Garlic and Kidney Health

Garlic: What is It? 

Garlic is known scientifically as Allium Sativum. According to KewScience’s “Plants of the World” garlic is considered a species of the onion genus and is therefore closely related to onions, shallots, leeks, and chives among the 750 species known to this genus.1 It can be eaten raw or cooked, made into a powder or oil, and is used for a variety of health benefits. Most likely, our ancestors were more interested in the healing properties of garlic and domesticated it for easier and quicker access.   

A Brief History of Garlic 

It is theorized that garlic has been used since before recorded history, but the first documented use of garlic through cultivation appeared around 5,000 years ago in Egypt and India.2 From there it seemed to spread across the world and was domesticated into the plant people know and love today.

The Allure of Garlic 

How did such a pungent smelling plant make its way into the hearts of people from every corner of the world? Well, besides being a natural food enhancer that is used by both home cooks and professionals, it seems to offer a wide array of health benefits. Many believe these benefits stem from the substance alliin which turns to the alliinase enzyme when crushed or cut.3,6

1.    Hypertension: High blood pressure affects a large swath of the global population and can be extremely dangerous and life-threatening, leading to stroke or heart attack. One way to combat this condition is with the use of garlic. “Potential of garlic (Allium sativum) in lowering high blood pressure”, a 2014 study published in Integrated Blood Pressure control, concluded that garlic has the ability to lower systolic levels (pressure during heart contraction) by 10 mmHg and diastolic (pressure between beats) by 8 mmHg.4 As a more natural remedy, these results are very encouraging.*

2.    Cancer: The National Cancer Institute recognizes garlic as a plant with potential anticancer properties, explaining that it may decrease a person’s risk of getting certain cancers like “stomach, colon, esophagus, pancreas, and breast” cancer. They explain that this effect may come from its antibacterial properties, ability to block and halt the formation of cancer-causing substances, capacity for DNA repair, and reduce cell death.*5

3.   Diabetes: A 2017 retrospective study lead by Juan Wang concluded that garlic could lower glucose levels in the blood. They believe it raises glucose tolerance but admit more human studies need to be done.*6 

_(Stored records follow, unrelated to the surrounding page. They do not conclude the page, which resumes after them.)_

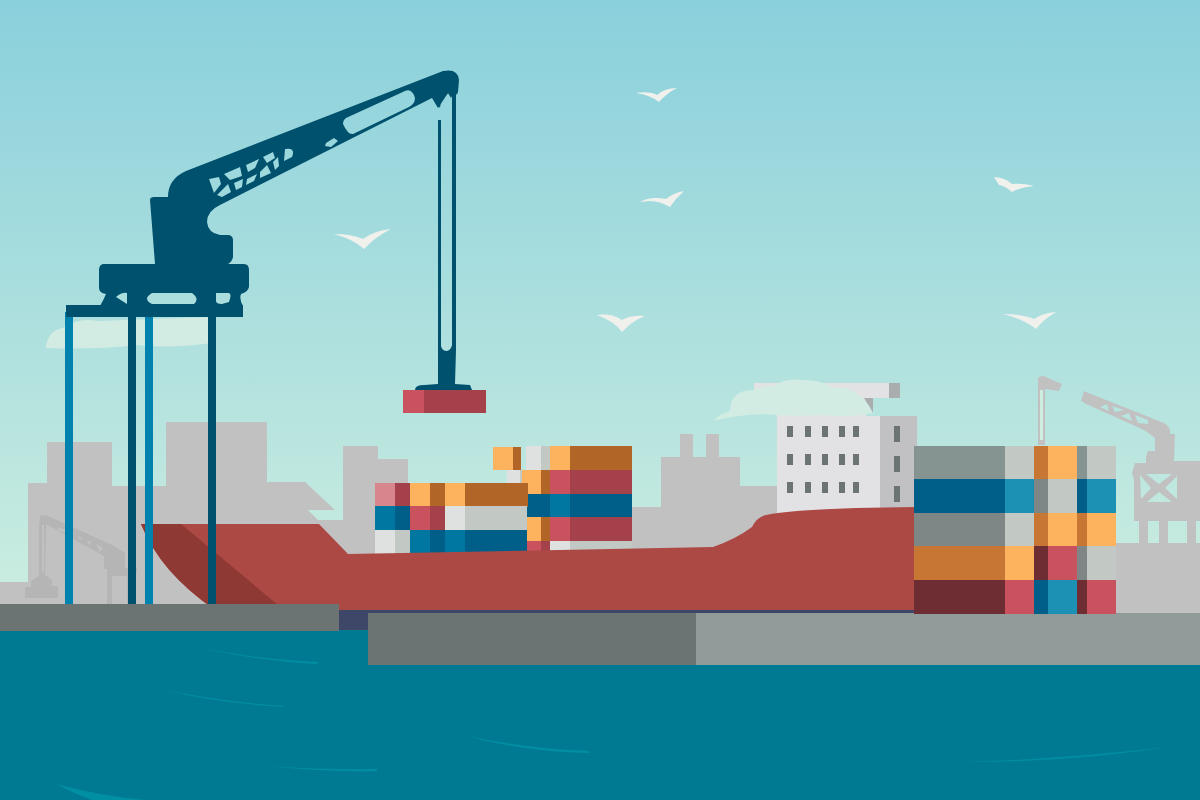
<!DOCTYPE html>
<html lang="en">
<head>
<meta charset="utf-8">
<title>Cargo port</title>
<style>
:root {
  --sky-top: #8ad0dc; --sky-low: #cdeee0; --cloud: #d2ece4; --gull: #f0f1ec;
  --city: #c1c1c2; --city-dark: #b5b5b6;
  --sea: #007a93; --wave: #008fa3;
  --quay: #6b7473; --quay-light: #919b99; --keel: #3f4768;
  --hull: #ad4945; --hull-dark: #8f3935;
  --crane: #00516d; --crane-light: #0082ae;
  --wall: #e2e2e4; --wall-side: #c1c1c3; --pane: #6b7473;
  --red: #ca525e; --red-dark: #a5414b; --pink: #d6868c; --wine: #6e2c33;
  --orange: #fdb35d; --rust: #b16628; --amber: #c77733;
  --blue: #005f89; --azure: #1c91b3; --teal: #0077a1;
  --pale: #dfe1e1; --ash: #c2c9c5; --slate: #7e8786; --stone: #859391;
}
html, body { margin: 0; height: 100%; overflow: hidden; }
svg { display: block; width: 1200px; height: 800px; }
.cloud { fill: var(--cloud); } .gulls { fill: var(--gull); }
.city { fill: var(--city); } .city-dark { fill: var(--city-dark); }
.sea { fill: var(--sea); } .waves { fill: var(--wave); }
.quay { fill: var(--quay); } .quay-light { fill: var(--quay-light); } .keel { fill: var(--keel); }
.hull { fill: var(--hull); } .hull-dark { fill: var(--hull-dark); }
.crane { fill: var(--crane); } .crane-light { fill: var(--crane-light); }
.wall { fill: var(--wall); } .wall-side { fill: var(--wall-side); } .pane { fill: var(--pane); }
.red { fill: var(--red); } .red-dark { fill: var(--red-dark); } .pink { fill: var(--pink); } .wine { fill: var(--wine); }
.orange { fill: var(--orange); } .rust { fill: var(--rust); } .amber { fill: var(--amber); }
.blue { fill: var(--blue); } .azure { fill: var(--azure); } .teal { fill: var(--teal); }
.pale { fill: var(--pale); } .ash { fill: var(--ash); } .slate { fill: var(--slate); } .stone { fill: var(--stone); }
.truss { fill: none; stroke-width: 4; }
</style>
</head>
<body>
<svg viewBox="0 0 1200 800" role="img" aria-label="Cargo ship and container crane in a port">
  <defs>
    <linearGradient id="sky" x1="0" y1="0" x2="0" y2="1">
      <stop offset="0" stop-color="var(--sky-top)"/>
      <stop offset="1" stop-color="var(--sky-low)"/>
    </linearGradient>
    <g id="window-row">
      <rect width="6" height="11"/><rect x="18" width="6" height="11"/><rect x="35" width="6" height="11"/><rect x="52" width="6" height="11"/><rect x="66" width="6" height="11"/>
    </g>
  </defs>

  <rect id="sky-field" width="1200" height="620" fill="url(#sky)"/>

  <g id="skyline" class="city">
    <path d="M0 582H28V483H47V442H112V486H166V422H267V482H305L335 510H308L318 520H343V446H378V459H408V507H661V457H680V434H693V457H706V434H719V457H740V486H780V614H0Z"/>
    <path d="M1100 543H1200V614H1100Z"/>
  </g>

  <g id="left-distant-crane" class="city-dark">
    <path d="M40 516L46 515L114 546L125 553V568H137V573H132V604H127V576H112V604H107V569H104V556L46 524L45 575L52 580V586H58V598H25V587H31V581L39 576V526Z"/>
    <path d="M42 525H44V572H42ZM58 527L72 533L70 535L58 530ZM77 536L83 538L80 540ZM87 540L92 542L88 545ZM96 544L103 548L100 552Z" fill="var(--city)"/>
  </g>

  <g id="right-distant-crane" class="city">
    <path d="M1038 378Q1042 374 1048 378L1062 384L1059 391L1045 389V445H1038Z"/>
    <path d="M1040 390H1043V440H1040Z" fill="var(--sky-low)"/>
    <path fill-rule="evenodd" d="M1086 392L1164 423Q1171 427 1170 434H1175L1174 461H1200V521H1196V543H1187V521H1168V543H1159V521H1148V543H1139V521H1134V480L1132 473L1135 463H1146V457L1148 451H1155V438L1144 430L1084 403ZM1107 404L1100 407L1109 411ZM1112 406L1115 412L1124 410ZM1129 413L1121 416L1132 421ZM1135 415L1138 423L1148 424V420ZM1140 475L1141 499L1151 488ZM1146 474H1172L1159 484ZM1177 476L1165 488L1177 499ZM1147 502H1172L1159 492Z"/>
    <path d="M1084 391L1090 394L1087 404L1081 401Z"/>
  </g>

  <g id="gulls" class="gulls">
    <path d="M636 93Q650 91 657 95Q665 88 677 88Q667 93 659 102Q650 95 636 93Z"/>
    <path d="M640 202Q650 196 666 199Q673 193 684 191Q676 198 670 207Q660 201 650 201Z"/>
    <path d="M334 234Q351 234 363 239Q376 230 391 229Q375 237 364 249Q353 239 334 234Z"/>
    <path d="M994 177Q1006 178 1012 184Q1023 183 1034 186Q1021 187 1012 192Q1005 186 999 185Z"/>
    <path d="M597 315Q611 313 622 320Q631 315 645 316Q632 321 622 332Q614 321 597 315Z"/>
    <path d="M1003 314Q1022 314 1034 319Q1043 313 1056 312Q1044 319 1036 329Q1024 319 1003 314Z"/>
  </g>

  <g id="ship-bridge">
    <rect class="wall" x="777" y="416" width="103" height="100"/>
    <rect class="wall-side" x="880" y="416" width="37" height="100"/>
    <rect class="wall" x="754" y="383" width="135" height="15"/>
    <rect x="889" y="383" width="11" height="15" fill="#a9adad"/>
    <rect class="wall" x="777" y="397" width="89" height="20"/>
    <path d="M864 398H873V413Z" fill="#a9adad"/>
    <g class="pane">
      <use href="#window-row" x="787" y="426"/>
      <use href="#window-row" x="787" y="454"/>
      <use href="#window-row" x="787" y="482"/>
      <rect x="894" y="426" width="6" height="16"/><rect x="894" y="456" width="6" height="16"/><rect x="894" y="486" width="6" height="16"/>
    </g>
  </g>
  <g id="clouds" class="cloud">
    <path d="M713 421Q721 413 730 411Q730 390 754 390Q764 386 774 386Q785 378 803 380Q822 380 832 388Q848 386 857 394Q866 399 873 413Q850 418 820 415Q790 417 765 414Q735 415 713 421Z"/>
    <path d="M46 346Q49 330 63 328Q78 317 98 321L212 317V343Q170 349 137 345Q94 350 46 348Z"/>
  </g>

  <g id="deck-containers">
    <g id="rear-stack">
      <rect class="orange" x="493" y="447" width="20" height="23"/><rect class="rust" x="513" y="447" width="8" height="23"/>
      <rect class="pale" x="526" y="446" width="15" height="24"/><rect class="ash" x="541" y="446" width="9" height="24"/>
      <rect class="orange" x="550" y="446" width="20" height="24"/><rect class="rust" x="570" y="446" width="62" height="24"/>
      <rect class="pale" x="507" y="470" width="13" height="13"/><rect class="ash" x="520" y="470" width="3" height="13"/>
      <rect class="orange" x="522" y="470" width="19" height="24"/><rect class="rust" x="541" y="470" width="9" height="24"/>
      <rect class="red" x="550" y="470" width="20" height="24"/><rect class="red-dark" x="570" y="470" width="62" height="24"/>
      <rect class="teal" x="527" y="494" width="23" height="24"/><rect class="blue" x="527" y="494" width="105" height="24"/><rect class="teal" x="550" y="494" width="20" height="24"/>
      <rect class="orange" x="527" y="517" width="14" height="24"/><rect class="rust" x="541" y="517" width="9" height="24"/>
      <rect class="red" x="550" y="517" width="20" height="24"/><rect class="red-dark" x="570" y="517" width="62" height="24"/>
      <rect class="red" x="527" y="541" width="14" height="12"/><rect class="red-dark" x="541" y="541" width="9" height="12"/><rect class="pale" x="550" y="541" width="20" height="12"/><rect class="ash" x="570" y="541" width="62" height="12"/>
    </g>
    <g id="front-stack">
      <rect class="pink" x="375" y="483" width="20" height="24"/><rect class="red-dark" x="395" y="483" width="15" height="24"/>
      <rect class="orange" x="410" y="483" width="20" height="24"/><rect class="rust" x="430" y="483" width="15" height="24"/>
      <rect class="orange" x="445" y="483" width="20" height="24"/><rect class="rust" x="465" y="483" width="63" height="24"/>
      <rect class="teal" x="375" y="506" width="20" height="24"/><rect class="blue" x="395" y="506" width="15" height="24"/>
      <rect class="red" x="410" y="506" width="20" height="24"/><rect class="red-dark" x="430" y="506" width="15" height="24"/>
      <rect class="pale" x="445" y="506" width="20" height="24"/><rect class="ash" x="465" y="506" width="62" height="24"/>
      <rect class="pale" x="375" y="530" width="20" height="25"/><rect class="ash" x="395" y="530" width="15" height="25"/>
      <rect class="teal" x="410" y="530" width="20" height="25"/><rect class="blue" x="430" y="530" width="15" height="25"/>
      <rect class="teal" x="445" y="530" width="20" height="25"/><rect class="blue" x="465" y="530" width="62" height="25"/>
    </g>
  </g>

  <rect class="sea" y="620" width="1200" height="180"/>

  <g id="ship">
    <rect class="keel" x="330" y="608" width="590" height="22"/>
    <path class="hull" d="M141 524H319L348 554L713 547Q736 539 752 527Q757 517 766 515Q797 508 916 507V610H215Q160 572 141 524Z"/>
    <path class="hull-dark" d="M141 524H181L284 610H215Q160 572 141 524Z"/>
  </g>

  <g id="quays">
    <rect class="quay" y="604" width="339" height="27"/>
    <rect class="quay" x="368" y="613" width="328" height="52"/>
    <rect class="quay-light" x="696" y="613" width="504" height="52"/>
  </g>

  <g id="quay-containers">
    <g id="long-sides">
      <rect class="stone" x="914" y="446" width="91" height="34"/><rect class="blue" x="914" y="479" width="91" height="34"/><rect class="slate" x="914" y="513" width="91" height="34"/><rect class="amber" x="914" y="546" width="91" height="34"/><rect class="wine" x="914" y="580" width="91" height="34"/>
    </g>
    <g id="first-ends">
      <rect class="ash" x="1005" y="446" width="29" height="34"/><rect class="azure" x="1005" y="479" width="29" height="34"/><rect class="ash" x="1005" y="513" width="29" height="34"/><rect class="orange" x="1005" y="546" width="29" height="34"/><rect class="red" x="1005" y="580" width="29" height="34"/>
    </g>
    <g id="second-sides">
      <rect class="amber" x="1034" y="446" width="14" height="34"/><rect class="slate" x="1034" y="479" width="14" height="34"/><rect class="amber" x="1034" y="513" width="14" height="34"/><rect class="wine" x="1034" y="546" width="14" height="34"/><rect class="blue" x="1034" y="580" width="14" height="34"/>
    </g>
    <g id="second-ends">
      <rect class="orange" x="1048" y="446" width="29" height="34"/><rect class="ash" x="1048" y="479" width="29" height="34"/><rect class="orange" x="1048" y="513" width="29" height="34"/><rect class="red" x="1048" y="546" width="29" height="34"/><rect class="azure" x="1048" y="580" width="29" height="34"/>
    </g>
    <g id="third-sides">
      <rect class="stone" x="1077" y="446" width="10" height="34"/><rect class="blue" x="1077" y="479" width="10" height="34"/><rect class="amber" x="1077" y="513" width="10" height="34"/><rect class="slate" x="1077" y="546" width="10" height="34"/><rect class="wine" x="1077" y="580" width="10" height="34"/>
    </g>
    <g id="third-ends">
      <rect class="ash" x="1087" y="446" width="29" height="34"/><rect class="azure" x="1087" y="479" width="29" height="34"/><rect class="orange" x="1087" y="513" width="29" height="34"/><rect class="ash" x="1087" y="546" width="29" height="34"/><rect class="red" x="1087" y="580" width="29" height="34"/>
    </g>
  </g>

  <g id="harbour-crane">
    <g id="legs">
      <rect class="crane-light" x="65" y="312" width="8" height="292"/>
      <rect class="crane-light" x="145" y="312" width="8" height="292"/>
      <rect class="crane" x="128" y="312" width="8" height="292"/>
      <rect class="crane" x="208" y="290" width="8" height="314"/>
    </g>
    <rect class="crane" x="66" y="305" width="177" height="12"/>
    <path id="cab-and-boom" class="crane" fill-rule="evenodd" d="M103 264H155L150 200Q150 197 154 197H168Q168 179 186 171L443 71Q458 68 459 80L458 92Q457 96 454 94L448 93L438 108L432 98L220 205Q207 211 207 222Q208 233 220 235H229Q233 236 233 240V257Q232 262 228 264H244Q249 264 249 270V287Q248 292 241 294Q239 299 243 306H100Q104 299 106 294Q99 293 99 288V270Q99 265 103 264ZM116 297Q122 292 127 293V304ZM152 293H192Q200 299 194 304H152Q142 299 152 293ZM216 293H229Q232 294 229 302L222 304Q216 304 216 301ZM346 118L405 91Q412 88 415 98Q415 104 409 107L353 134Q348 135 343 124Q343 120 346 118ZM326 143L334 138L338 141L331 147L325 146ZM209 179L219 177L221 184L214 193ZM224 174L240 167L242 176L230 180ZM217 195L228 184L231 192L222 197ZM234 183L243 179L242 187L236 190ZM246 165L259 159L255 168L248 172ZM247 179L257 174L254 181L246 185ZM263 157L273 152L275 158L267 163ZM260 172L267 165L271 173L260 178ZM273 162L278 157L279 166L275 170ZM285 149Q296 147 292 157L284 161Z"/>
    <g id="hoist" class="crane">
      <path fill-rule="evenodd" d="M438 120H441V346Q442 351 447 351Q451 350 452 345V92H456V350L455 384L470 385L472 390H415Q415 385 424 385L438 384Z"/>
      <path d="M432 96L440 108L441 100L448 93L451 98L454 92L448 86H436Z"/>
    </g>
    <g id="lifted-container">
      <rect class="red" x="403" y="390" width="21" height="23"/>
      <rect class="red-dark" x="424" y="390" width="62" height="23"/>
    </g>
  </g>

  <g id="waves" class="waves">
    <path d="M202 648Q262 660 318 662V664Q258 661 202 648Z"/>
    <path d="M164 690Q225 702 284 706V707Q218 703 164 690Z"/>
    <path d="M466 736Q530 749 589 751V753Q526 752 466 736Z"/>
    <path d="M270 766Q325 770 377 769V771Q318 772 270 766Z"/>
    <path d="M56 784Q100 796 145 800H92Q73 793 56 784Z"/>
    <path d="M966 762Q1064 759 1168 747Q1072 762 966 762Z"/>
  </g>
</svg>
</body>
</html>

Garlic and Kidney Health

Hypertension and diabetes both negatively affect the kidneys. High blood pressure and changing glucose levels can damage the tiny filters in the kidney. So, if garlic can help control these issues than it could inadvertently be helping the kidneys as well.*

Safety of Consumption*

For the most part, garlic is exceptionally safe for consumption. Of course, it should be eaten in moderation, and people with garlic allergies should avoid it. The side effects that do occur are rather mild and include bad breath, heartburn, upset stomach, and body odor.7

Please note that professionals have conflicting views about garlic’s benefits so, as always, speak with your healthcare professional  about the possible health benefits of garlic and how it may affect you.

Works Cited

1 Allium sativum L. | Plants of the World Online | Kew Science. (n.d.). Retrieved May 10, 2019, from

2 Simon, P. W. (2016, August 13). The origins and distribution of garlic: How many garlics are there? Retrieved May 10, 2019, from

3 Coleman, E. (2002). Alliin. Retrieved May 10, 2019, from

4 Ried, Karin, and Peter Fakler. “Potential of garlic (Allium sativum) in lowering high blood pressure: mechanisms of action and clinical relevance.” Integrated blood pressure control vol. 7 71-82. 9 Dec. 2014, doi:10.2147/IBPC.S51434

5 Garlic and Cancer Prevention. (2008, January 22). Retrieved May 10, 2019, from

6 Wang, J., Zhang, X., Lan, H., & Wang, W. (2017). Effect of garlic supplement in the management of type 2 diabetes mellitus (T2DM): a meta-analysis of randomized controlled trials. Food & nutrition research61(1), 1377571. doi:10.1080/16546628.2017.1377571

7 Garlic. (2016, November 30). Retrieved May 10, 2019, from


Start typing and press Enter to search